The debate heard that coach firms face tough challenges with new emission zones, and limited parking in destinations such as London – but industry lobbying was not getting results.
Allan Edmondson, head of transport at Etoa, the European tourism association, told delegates that his association, along with many other trade bodies, has been arguing on behalf of the industry but those in power were not aware of the importance of the sector.
“We all ‘gasbag’ about it but it is about how the politicians view tourism,” he told delegates during the Tourism Question Time at BTTS on Wednesday (March 21).
“I have been in meetings with London councillors who say tourism is 10th on their list, well below issues such as homelessness. That’s what matters – tourists are not voters.”

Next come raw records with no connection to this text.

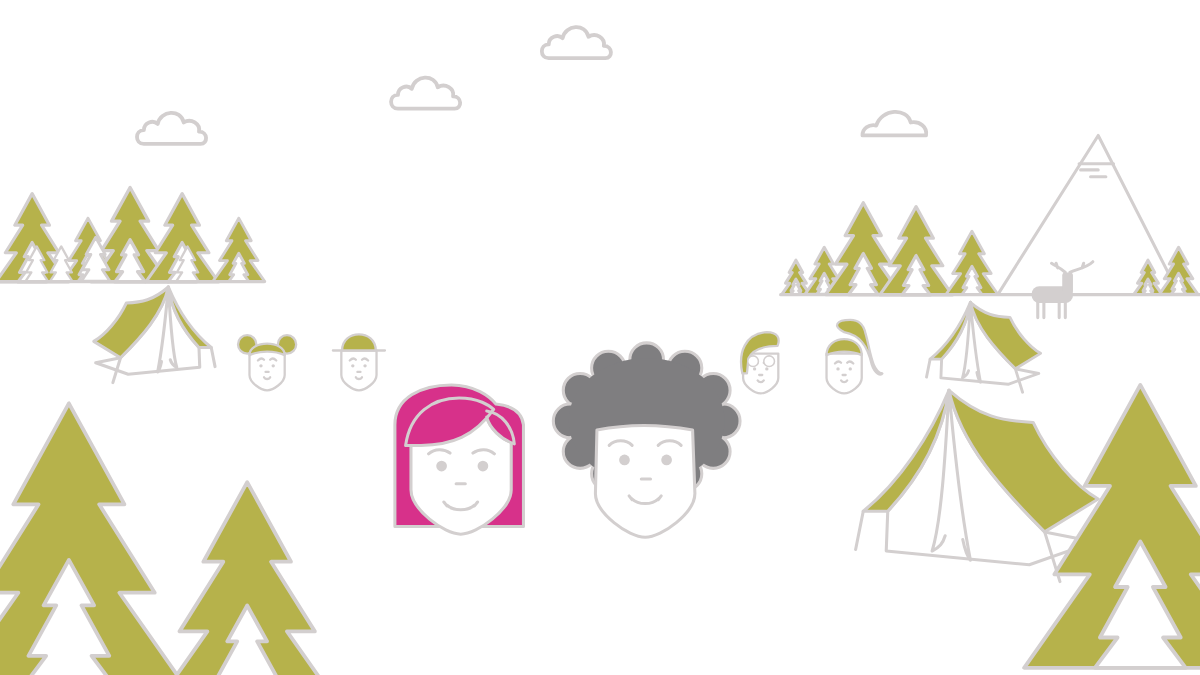
<!DOCTYPE html>
<html lang="en">
<head>
<meta charset="utf-8">
<title>Campsite Friends</title>
<link rel="stylesheet" href="https://fonts.googleapis.com/css2?family=Nunito&display=swap">
<style>
  :root {
    --olive: #b6b24b;
    --line: #d3cfcf;
    --paper: #ffffff;
    --magenta: #d7318a;
    --charcoal: #7f7e80;
    --deer: #d3cfcf;
  }
  html, body { margin: 0; padding: 0; overflow: hidden; background: var(--paper); font-family: "Nunito", sans-serif; }
  .campsite { display: block; width: 1200px; height: 675px; }
  .ink { stroke: var(--line); stroke-linejoin: round; stroke-linecap: round; }
  .fill-olive { fill: var(--olive); }
  .fill-paper { fill: var(--paper); }
  .no-fill { fill: none; }
  .fill-line { fill: var(--line); }
</style>
</head>
<body>
<svg class="campsite" viewBox="0 0 1568 882" width="1200" height="675" role="img" aria-label="Campsite scene with pine trees, tents, a mountain, a deer and a group of smiling campers">
  <defs>
    <symbol id="pine" overflow="visible">
      <path class="ink fill-olive" d="M0 0 L-22 40 L-12 40 L-34 75 L-20 75 L-46 112 L46 112 L20 75 L34 75 L12 40 L22 40 Z"/>
      <path class="ink fill-paper" d="M0 62 L-10 80 L-5 80 L-16 100 L-9 100 L-18 112 L18 112 L9 100 L16 100 L5 80 L10 80 Z"/>
    </symbol>
    <symbol id="sapling" overflow="visible">
      <path class="ink fill-paper" d="M0 0 L-10 18 L-5 18 L-14 34 L-7 34 L-15 46 L15 46 L7 34 L14 34 L5 18 L10 18 Z"/>
    </symbol>
    <symbol id="tent" overflow="visible">
      <path class="ink fill-paper" d="M-80 158 L-82 210 L105 228 L190 198 L125 185 C70 130 15 70 0 0 C-8 55 -35 110 -80 158 Z"/>
      <path class="ink no-fill" d="M0 0 C-5 90 -10 170 -22 210 M0 0 C8 90 18 170 28 222 M-22 210 C-12 205 -8 200 -5 190 M28 222 C22 215 20 205 18 195"/>
      <path class="ink fill-olive" d="M0 0 C40 35 70 40 110 42 C130 85 165 125 195 142 L125 185 C70 130 15 70 0 0 Z"/>
      <path class="ink fill-olive" d="M0 0 C-25 60 -65 120 -112 158 L-80 158 C-35 110 -8 55 0 0 Z"/>
      <path class="ink no-fill" d="M-112 158 L-122 208 M125 185 L145 250"/>
    </symbol>
    <symbol id="cloud" overflow="visible">
      <path class="ink fill-paper" d="M-40 30 C-52 30 -52 12 -40 12 C-40 2 -28 -2 -22 4 C-18 -14 8 -16 12 2 C22 -4 34 4 32 14 C44 14 44 30 34 30 Z"/>
    </symbol>
    <symbol id="small-face" overflow="visible">
      <path class="ink fill-paper" d="M-23 -4 L-23 28 C-23 38 -8 48 0 48 C8 48 23 38 23 28 L23 -4 Z"/>
      <path class="ink no-fill" d="M-12 9 C-9 6 -6 6 -4 8 M4 8 C6 6 9 6 12 9 M-4 31 C-2 34 2 34 4 31"/>
      <circle class="fill-line" cx="-8" cy="16" r="2.2"/>
      <circle class="fill-line" cx="8" cy="16" r="2.2"/>
      <path class="ink no-fill" d="M-2 24 L2 24"/>
    </symbol>
  </defs>

  <g class="sky">
    <use href="#cloud" x="228" y="158" stroke-width="5"/>
    <use href="#cloud" x="560" y="112" stroke-width="5"/>
    <use href="#cloud" x="757" y="46" stroke-width="5"/>
    <path class="ink fill-paper" stroke-width="5" d="M1127 177 C1127 168 1135 162 1145 164 C1152 142 1185 140 1190 160 C1202 158 1212 166 1210 177 Z"/>
  </g>

  <g class="forest-left">
    <use href="#pine" transform="translate(42 253) scale(1.03)" stroke-width="4"/>
    <use href="#pine" transform="translate(115 285) scale(0.74)" stroke-width="5"/>
    <use href="#pine" transform="translate(170 245) scale(1.1)" stroke-width="4"/>
    <use href="#pine" transform="translate(238 253) scale(1.03)" stroke-width="4"/>
    <use href="#pine" transform="translate(312 285) scale(0.74)" stroke-width="5"/>
    <use href="#sapling" transform="translate(48 322)" stroke-width="3"/>
    <use href="#sapling" transform="translate(80 322)" stroke-width="3"/>
    <use href="#sapling" transform="translate(125 310) scale(1.25)" stroke-width="3"/>
    <use href="#sapling" transform="translate(245 322)" stroke-width="3"/>
    <path class="ink" stroke-width="4" d="M0 368 L345 368"/>
  </g>

  <g class="forest-right">
    <path class="ink fill-paper" stroke-width="4" d="M1305 383 L1435 177 L1540 383"/>
    <path class="ink" stroke-width="4" d="M1410 214 L1455 214 M1412 222 L1435 222 M1425 231 L1445 231"/>
    <use href="#pine" transform="translate(1040 340) scale(0.4)" stroke-width="10"/>
    <use href="#pine" transform="translate(1077 323) scale(0.55)" stroke-width="7"/>
    <use href="#pine" transform="translate(1128 265) scale(1.07)" stroke-width="4"/>
    <use href="#pine" transform="translate(1197 270) scale(1.03)" stroke-width="4"/>
    <use href="#pine" transform="translate(1270 302) scale(0.74)" stroke-width="5"/>
    <use href="#pine" transform="translate(1500 340) scale(0.4)" stroke-width="10"/>
    <use href="#pine" transform="translate(1540 323) scale(0.55)" stroke-width="7"/>
    <path class="ink" stroke-width="4" d="M1020 385 L1568 385"/>
    <g class="deer">
      <rect x="1348" y="374" width="54" height="22" rx="10" fill="var(--deer)"/>
      <rect x="1388" y="356" width="14" height="28" rx="4" fill="var(--deer)"/>
      <path stroke="var(--deer)" stroke-width="4" fill="none" stroke-linecap="round" d="M1356 394 L1356 415 M1364 394 L1364 415 M1384 394 L1384 415 M1392 394 L1392 415 M1392 356 C1386 350 1380 348 1374 344 M1382 350 L1380 344 M1398 356 C1406 352 1420 350 1428 342 M1414 350 L1416 344"/>
    </g>
  </g>

  <g class="tents">
    <use href="#tent" transform="translate(220 375) scale(-0.5 0.5)" stroke-width="8"/>
    <use href="#tent" transform="translate(1268 395) scale(0.47)" stroke-width="8"/>
    <use href="#tent" transform="translate(1240 510)" stroke-width="4"/>
  </g>

  <g class="campers-back">
    <g class="camper-pigtails" transform="translate(349 462)">
      <use href="#small-face" stroke-width="3"/>
      <circle class="ink fill-olive" stroke-width="3" cx="-26" cy="-12" r="12"/>
      <circle class="ink fill-olive" stroke-width="3" cx="26" cy="-12" r="12"/>
      <path class="ink fill-olive" stroke-width="3" d="M-23 2 C-23 -18 23 -18 23 2 C10 -4 -10 -4 -23 2 Z"/>
    </g>
    <g class="camper-cap" transform="translate(469 462)">
      <use href="#small-face" stroke-width="3"/>
      <path class="ink fill-olive" stroke-width="3" d="M-22 -4 C-22 -32 22 -32 22 -4 Z M-34 -4 L34 -4"/>
    </g>
    <g class="camper-glasses" transform="translate(994 466)">
      <use href="#small-face" stroke-width="3"/>
      <path class="ink fill-olive" stroke-width="3" d="M-24 22 C-30 -6 -20 -30 8 -32 C22 -32 26 -24 22 -14 C6 -14 -10 -10 -16 2 L-18 22 Z"/>
      <circle class="ink fill-paper" stroke-width="2" cx="-10" cy="6" r="7"/>
      <circle class="ink fill-paper" stroke-width="2" cx="11" cy="6" r="7"/>
    </g>
    <g class="camper-ponytail" transform="translate(1103 466)">
      <path class="ink fill-olive" stroke-width="3" d="M8 -48 C-10 -48 -16 -40 0 -32 C20 -28 30 -16 36 10 C40 22 48 26 50 22 C36 20 34 -10 28 -30 C26 -40 20 -48 8 -48 Z"/>
      <use href="#small-face" stroke-width="3"/>
      <path class="ink fill-olive" stroke-width="3" d="M-23 -2 C-23 -30 23 -30 23 -2 C10 -8 -10 -8 -23 -2 Z"/>
    </g>
  </g>

  <g class="campers-front">
    <g class="camper-magenta">
      <path class="ink" stroke-width="4" fill="var(--magenta)" d="M516 688 L516 555 C516 520 550 503 590 503 C620 503 640 518 648 528 C670 530 682 538 684 555 L684 688 Z"/>
      <path class="ink fill-paper" stroke-width="4" d="M537 580 L537 640 C537 665 580 698 602 698 C624 698 668 665 668 640 L668 578 C655 574 640 560 636 545 C615 570 585 580 550 580 Z"/>
      <path class="ink" stroke-width="4" fill="var(--magenta)" d="M530 582 C536 540 565 520 600 520 C625 520 640 530 645 535 C620 570 590 582 550 582 Z M636 537 C656 540 670 558 672 580 C655 574 640 560 636 545"/>
      <path class="ink no-fill" stroke-width="4" d="M560 593 C568 586 580 586 588 592 M618 592 C626 586 638 586 646 593 M584 660 C592 668 612 668 620 660 M580 656 L584 661 M620 661 L624 656 M596 632 L608 632"/>
      <circle class="fill-line" cx="577" cy="609" r="7"/>
      <circle class="fill-line" cx="631" cy="609" r="7"/>
    </g>
    <g class="camper-curls">
      <g class="ink" stroke-width="4" fill="var(--charcoal)">
        <circle cx="945" cy="550" r="22"/><circle cx="932" cy="510" r="22"/>
        <circle cx="895" cy="481" r="22"/><circle cx="845" cy="470" r="22"/>
        <circle cx="795" cy="481" r="22"/><circle cx="758" cy="510" r="22"/>
        <circle cx="745" cy="550" r="22"/><circle cx="758" cy="590" r="22"/>
        <circle cx="795" cy="619" r="22"/><circle cx="845" cy="630" r="22"/>
        <circle cx="895" cy="619" r="22"/><circle cx="932" cy="590" r="22"/>
      </g>
      <ellipse cx="845" cy="550" rx="102" ry="82" fill="var(--charcoal)"/>
      <path class="ink fill-paper" stroke-width="4" d="M780 562 C820 554 862 554 905 562 L908 645 C908 670 865 702 843 702 C821 702 778 670 778 645 Z"/>
      <path class="ink no-fill" stroke-width="4" d="M796 582 C804 574 818 574 826 582 M860 582 C868 574 882 574 890 582 M826 652 C834 660 852 660 860 652 M822 648 L826 653 M860 653 L864 648 M838 626 L850 626"/>
      <circle class="fill-line" cx="816" cy="601" r="7"/>
      <circle class="fill-line" cx="871" cy="601" r="7"/>
    </g>
  </g>

  <g class="forest-front">
    <use href="#pine" transform="translate(90 527) scale(3.3)" stroke-width="1.5"/>
    <use href="#pine" transform="translate(323 630) scale(2.6)" stroke-width="1.9"/>
    <use href="#pine" transform="translate(1490 503) scale(3.3)" stroke-width="1.5"/>
  </g>
</svg>
</body>
</html>
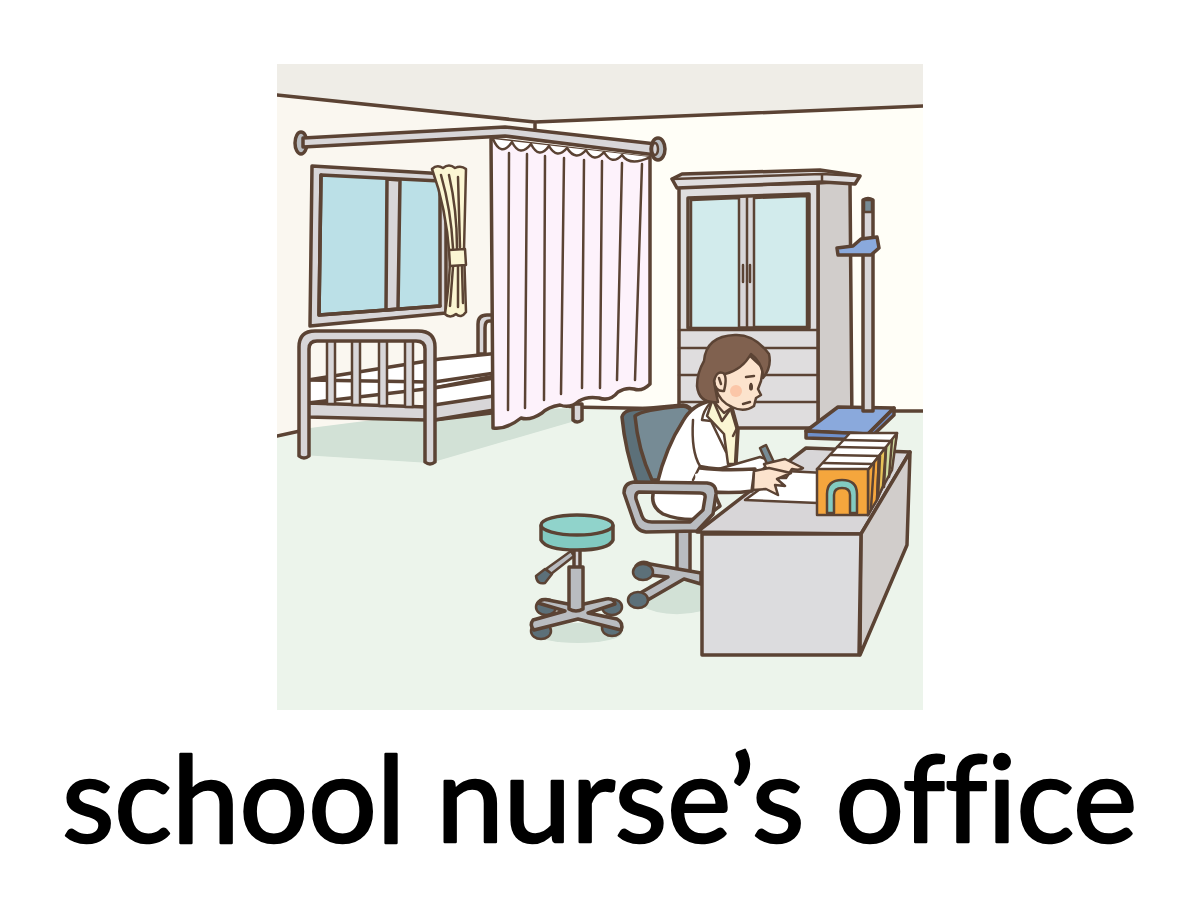
<!DOCTYPE html>
<html lang="en">
<head>
<meta charset="utf-8">
<title>school nurse’s office</title>
<style>
:root {
  --ink: #5b4334; --paper: #fff; --ceiling: #efede7; --wall: #fffef7; --wall-side: #faf7f0;
  --floor: #ecf4eb; --shade: #d2e1d6; --metal: #d8d6d8; --metal-dark: #b9bcc0;
  --glass: #bbe0e7; --glass-pale: #d2ebec; --curtain: #fdf2fb; --cream: #fbf6d3;
  --cabinet: #dfddde; --cabinet-side: #d1cdcb; --blue: #8aa9dc; --teal: #82cac1;
  --teal-top: #90d3cb; --chair: #768b95; --chair-dark: #5c7079; --hair: #80614f;
  --skin: #fce3cd; --orange: #f5a63d; --text: #000;
}
html, body { margin: 0; background: var(--paper); overflow: hidden; }
svg { display: block; width: 1200px; height: 910px; }
.line { stroke: var(--ink); stroke-width: 3.5; stroke-linecap: round; stroke-linejoin: round; }
.thin { stroke-width: 2.5; }
.bare { fill: none; }
.metal { fill: var(--metal); }
.metal-dark { fill: var(--metal-dark); }
.white { fill: var(--paper); }
.shade { fill: var(--shade); }
.cream { fill: var(--cream); }
.skin { fill: var(--skin); }
.caption {
  font: 400 120px Lato, "Open Sans", sans-serif; font-variant-ligatures: none;
  fill: var(--text); stroke: var(--text); stroke-width: 2.5; stroke-linejoin: round;
}
</style>
</head>
<body>
<svg viewBox="0 0 1200 910" xmlns="http://www.w3.org/2000/svg">
  <defs>
    <clipPath id="frame"><rect x="277" y="64" width="646" height="646"/></clipPath>
    <ellipse id="caster" rx="10" ry="8" fill="var(--chair-dark)" class="line thin"/>
  </defs>

  <g id="nurse-office" clip-path="url(#frame)">
    <g id="room">
      <rect x="277" y="64" width="646" height="646" fill="var(--floor)"/>
      <path d="M277 95 535 122V407L277 436Z" fill="var(--wall-side)"/>
      <path d="M535 122 923 106V411L535 407Z" fill="var(--wall)"/>
      <path d="M277 64H923V106L535 122 277 95Z" fill="var(--ceiling)"/>
      <path d="M277 95 535 122 923 106M535 122V130M277 436 300 431M570 407 680 409M890 411H923" class="line bare"/>
    </g>

    <g id="floor-shadows" class="shade">
      <path d="M302 455 430 463 575 421 580 408 436 412 310 428Z"/>
      <ellipse cx="578" cy="633" rx="44" ry="10"/>
      <path d="M636 604Q666 620 702 611V580L650 584Z"/>
    </g>

    <g id="window" class="line">
      <path d="M312 166 446 174V313L310 326Z" class="metal"/>
      <path d="M321 175 440 181V306L319 315Z" fill="var(--glass)"/>
      <path d="M387 179 400 180 398 309 386 310Z" class="metal"/>
      <path d="M321 175 319 315 440 306" class="bare"/>
    </g>
    <g id="window-curtain" class="line thin">
      <path d="M432 169Q437 164 443 168 449 163 455 168 461 165 466 169L464 250 466 312Q461 319 456 314 450 319 445 314Q449 286 450 262 447 210 432 169Z" class="cream"/>
      <path d="M441 175Q451 210 453 248M449 175Q457 210 457 248M458 177 460 247M453 267 450 306M458 267V307M462 267 463 303" class="bare"/>
      <path d="M449 250 465 249 466 265 450 266Z" class="cream"/>
    </g>

    <g id="bed" class="line">
      <path d="M478 354V324Q478 315 487 315H500V321H489Q485 321 485 328V354Z" class="metal"/>
      <path d="M308 380 440 359 500 353V375L434 388 308 403Z" class="white"/>
      <path d="M434 382 495 373M308 380 430 382" class="bare"/>
      <path d="M434 388 500 377V412L434 420Z" class="white"/>
      <path d="M434 405 500 395V409L434 420Z" class="metal"/>
      <path d="M573 404H582V420Q577 424 573 420Z" class="metal"/>
      <path d="M308 403 427 407V420L308 417Z" class="metal"/>
      <g class="metal thin">
        <path d="M327 340H335V404H327ZM352 340H360V405H352ZM379 340H387V406H379ZM405 340H413V407H405Z"/>
      </g>
      <path d="M299 456V347Q299 331 315 331H418Q435 331 435 347V462Q430 466 425 462V349Q425 341 416 341H317Q309 341 309 349V456Q304 460 299 456Z" class="metal"/>
    </g>

    <g id="privacy-curtain" class="line">
      <path d="M491 139 650 158V384Q642 392 634 389 626 387 618 392 610 402 599 398 587 396 579 401 570 409 560 405 548 407 542 413 530 421 521 418 506 430 493 428Z" fill="var(--curtain)"/>
      <path d="M509 153 508 410M527 154 525 408M545 156 544 400M564 158 561 394M584 160 582 388M602 161 600 388M622 163 617 380M642 164 635 380" class="thin bare"/>
      <path d="M493 139Q501 158 512 142 520 158 531 144 539 160 549 146 557 160 567 148 576 162 586 150 594 164 604 152 612 166 622 155 630 167 650 157" class="thin white"/>
      <ellipse cx="301" cy="143" rx="6" ry="11" class="metal-dark"/>
      <path d="M303 138 505 127 656 144V155L505 136 303 147Z" class="metal"/>
      <ellipse cx="658" cy="149" rx="7" ry="11" class="metal-dark"/>
      <ellipse cx="655" cy="149" rx="3" ry="6" class="metal thin"/>
    </g>

    <g id="cabinet" class="line">
      <path d="M818 183 850 181 852 428H818Z" fill="var(--cabinet-side)"/>
      <path d="M679 187 818 183V428H679Z" fill="var(--cabinet)"/>
      <path d="M672 179 682 174 820 170 860 176 855 184 822 182 677 188Z" fill="var(--cabinet)"/>
      <path d="M672 179 822 174 860 176M822 174V182" class="thin bare"/>
      <path d="M688 198 809 194V328H688Z" class="metal"/>
      <path d="M691 200 739 198V328H691ZM754 198 807 196V327H754Z" fill="var(--glass-pale)" class="line thin"/>
      <path d="M747 197V328M743 265V282M750 265V282" class="thin bare"/>
      <path d="M679 330H818M679 348H818M679 375H818M679 402H818" class="thin bare"/>
    </g>

    <g id="height-scale" class="line">
      <path d="M806 431 838 407 894 408 868 434Z" fill="var(--blue)"/>
      <path d="M806 431 868 434 894 408V415L868 440 806 438Z" fill="#6f90cc"/>
      <path d="M863 200Q868 197 873 200V411H863Z" class="metal"/>
      <path d="M864 200H872V212H864Z" fill="var(--chair)" class="line thin"/>
      <path d="M837 248 853 246 861 239 877 237 879 248 871 255 838 255Z" fill="var(--blue)"/>
    </g>

    <g id="desk" class="line">
      <path d="M697 532 806 448 910 452 861 534Z" class="metal"/>
      <path d="M861 534 910 452 907 545 860 655Z" fill="var(--cabinet-side)"/>
      <path d="M702 534 861 534 859 655H702Z" fill="#dcdcde"/>
      <path d="M745 500 785 471 825 473 818 503Z" class="white thin"/>
    </g>

    <g id="office-chair" class="line">
      <path d="M677 528H690V572H677Z" class="metal-dark"/>
      <path d="M636 566Q642 560 650 564L678 569 701 573V584L684 579 646 601 635 596 668 577 640 574Z" class="metal-dark"/>
      <use href="#caster" x="643" y="572"/>
      <use href="#caster" x="638" y="600"/>
      <path d="M622 417Q624 409 640 409L683 405Q691 406 693 413L678 484H637Q625 450 622 417Z" fill="var(--chair-dark)"/>
      <path d="M635 416Q641 410 683 406 691 407 692 414L672 480H652Q638 450 635 416Z" fill="var(--chair)"/>
    </g>

    <g id="nurse">
      <path d="M654 490Q649 506 663 514 680 521 703 519L720 506 712 488Z" class="line white"/>
      <path d="M710 401Q692 405 683 421 666 447 657 484L700 490Q725 493 752 490L764 468 736 464 738 430 732 408Z" class="line white"/>
      <path d="M712 401 707 416 724 434 728 464 735 464 737 430 731 410Z" class="line thin cream"/>
      <path d="M713 400 722 421 732 407 726 400Z" class="line thin cream"/>
      <path d="M711 402Q703 411 702 420L711 421 726 452M732 408 737 428 733 436M693 420Q691 452 700 466 720 470 755 469M700 466 693 480" class="line thin bare"/>
      <path d="M715 470 760 457 771 461 758 474 731 477Z" class="line thin white"/>
      <path d="M695 474Q723 467 755 469L752 491Q724 495 697 490Z" fill="var(--paper)"/>
      <path d="M700 468Q723 471 755 469L752 491Q724 495 690 489" class="line bare"/>
      <path d="M760 448 766 445 778 471 772 475Z" fill="var(--chair)" class="line thin"/>
      <path d="M764 464 785 459 803 468Q800 471 792 469L786 478 771 478Z" class="line thin skin"/>
      <path d="M754 471 769 468 791 473 777 479 785 486 775 485 778 495 766 489 753 490Z" class="line thin skin"/>
      <path d="M716 390 716 404 724 413 734 406 736 393Z" class="line thin skin"/>
      <path d="M719 363 747 353 763 368 761 381 758 389 761 395 756 398 754 406Q744 413 732 407 720 402 716 389Z" class="line thin skin"/>
      <path d="M724 391Q715 392 714 381 715 371 722 372 728 375 724 391" class="line thin skin"/>
      <path d="M718 402Q699 404 697 386 697 373 704 361 706 336 735 335 754 334 769 354 772 367 763 378 763 363 751 354 742 370 725 374 717 369 714 381 715 388 718 402Z" fill="var(--hair)" class="line thin"/>
      <circle cx="736" cy="391" r="6" fill="#fbc6a8"/>
      <path d="M746 377 754 376M751 384V389M743 404 750 402M719 378 721 384" class="line thin bare"/>
      <ellipse cx="751" cy="387" rx="2" ry="3.5" fill="var(--ink)"/>
    </g>

    <path id="chair-armrest" d="M634 482 707 483Q717 484 716 494L713 514 697 531 646 532Q636 531 633 519L624 493Q624 483 634 482ZM639 492Q635 493 636 499L642 516Q644 522 652 522L690 522 703 510 705 498Q706 493 700 493Z" class="line metal-dark" fill-rule="evenodd"/>

    <g id="files" class="line thin">
      <path d="M817 469 850 433 897 433 892 462 868 515Z" class="white"/>
      <path d="M868 470 897 433 892 470 868 515Z" fill="#cfdca0"/>
      <path d="M868 470 879 456 877 500 868 515Z" fill="var(--orange)"/>
      <path d="M879 456 886 447 883 486 877 500Z" fill="#e8c258"/>
      <path d="M823 463 873 464M830 455 880 456M837 447 886 448M844 440 892 441M874 463 871 508M880 456 878 498M886 448 884 487M892 440 889 477" class="bare"/>
      <path d="M817 469H868V515H817Z" fill="var(--orange)"/>
      <path d="M827 513V494Q827 480 842 480 857 480 857 494V513H850V495Q850 488 842 488 834 488 834 495V513Z" fill="var(--teal)"/>
    </g>

    <g id="stool" class="line">
      <path d="M574 548H580V568H574Z" class="metal"/>
      <path d="M571 551 574 556 551 574 546 569Z" class="metal-dark thin"/>
      <path d="M536 576 545 569 552 574 545 583Q537 585 536 576Z" fill="var(--chair-dark)" class="line thin"/>
      <use href="#caster" x="546" y="607"/>
      <use href="#caster" x="612" y="607"/>
      <use href="#caster" x="541" y="631"/>
      <use href="#caster" x="612" y="628"/>
      <path d="M538 603Q541 598 548 600L568 604H584L606 599Q614 598 615 604L588 613 617 619Q624 623 621 630L578 619 534 630Q529 625 533 620L565 611Z" class="metal-dark"/>
      <path d="M569 567H583V609Q576 613 569 609Z" class="metal-dark"/>
      <path d="M541 526V540Q546 550 577 550 609 550 613 540V526Z" fill="var(--teal)"/>
      <ellipse cx="577" cy="525" rx="36" ry="10" fill="var(--teal-top)"/>
    </g>
  </g>

  <text class="caption" x="62" y="842" textLength="1075" lengthAdjust="spacingAndGlyphs">school nurse’s office</text>
</svg>
</body>
</html>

John Wales, founder and director of Encore Tickets, and the new chairman of the Coach Tourism Association, added: “Coach tourism not high on the agenda – it is up to us to get coach tourism higher up the agenda so we are not penalised.”
Panel chair Bernard Donoghue, director of the Association of Leading Visitor Attractions, commented that the tourism minister Michael Ellis was not at BTTS.
But he asked panellists what action they would like to see from the minister that would improve British tourism immediately.
Sarah Greenwood, director of Hudson’s Historic Houses and Gardens, commented: “Why is the tourism minster so unimportant? He should be more central to government decisions.”
She added: “Heritage and history drive tourism in the UK…but are not featured strongly enough in how tourism is understood in the UK.”
Donoghue agreed, saying that when politicians “tinker” with the National Curriculum by removing topics such as the Tudors, it leads to a fall in school visits to relevant attractions.
Wales said he would like to see the minister recognise that coaches are an environmentally friendly form of transport, and realise the impact of tourism VAT, especially in Northern Ireland where it is twice the rate levied in the republic of Ireland.
Edmondson said his message to the minister would be: “Remember that a lot of your government’s efforts are in manufacturing but tourism is huge.
“It is just given lip service by government; it is seen as a damn nuisance yet with the amount of money and jobs it accounts for, it deserves to be higher up the government agenda.”
Donoghue said this week is English Tourism Week, and the initiative is highlighting the value of tourism – it is the UK’s fifth biggest industry; third largest employer, and contributes £127 billion to the economy.
He said some Conservative MPs have been protesting about the impact of Brexit on the fishing industry by throwing haddock into the Thames – yet the fishing sector accounts for just 0.3% of Britain’s GDP.
“Last year more people visited the top 10 museums and galleries in Scotland than visited Australia and New Zealand,” he told the debate.
“Overseas visitors to UK generated £2.5 billion which was paid to the Exchequer – that would pay for 30,000 nurses or seven new hospitals.”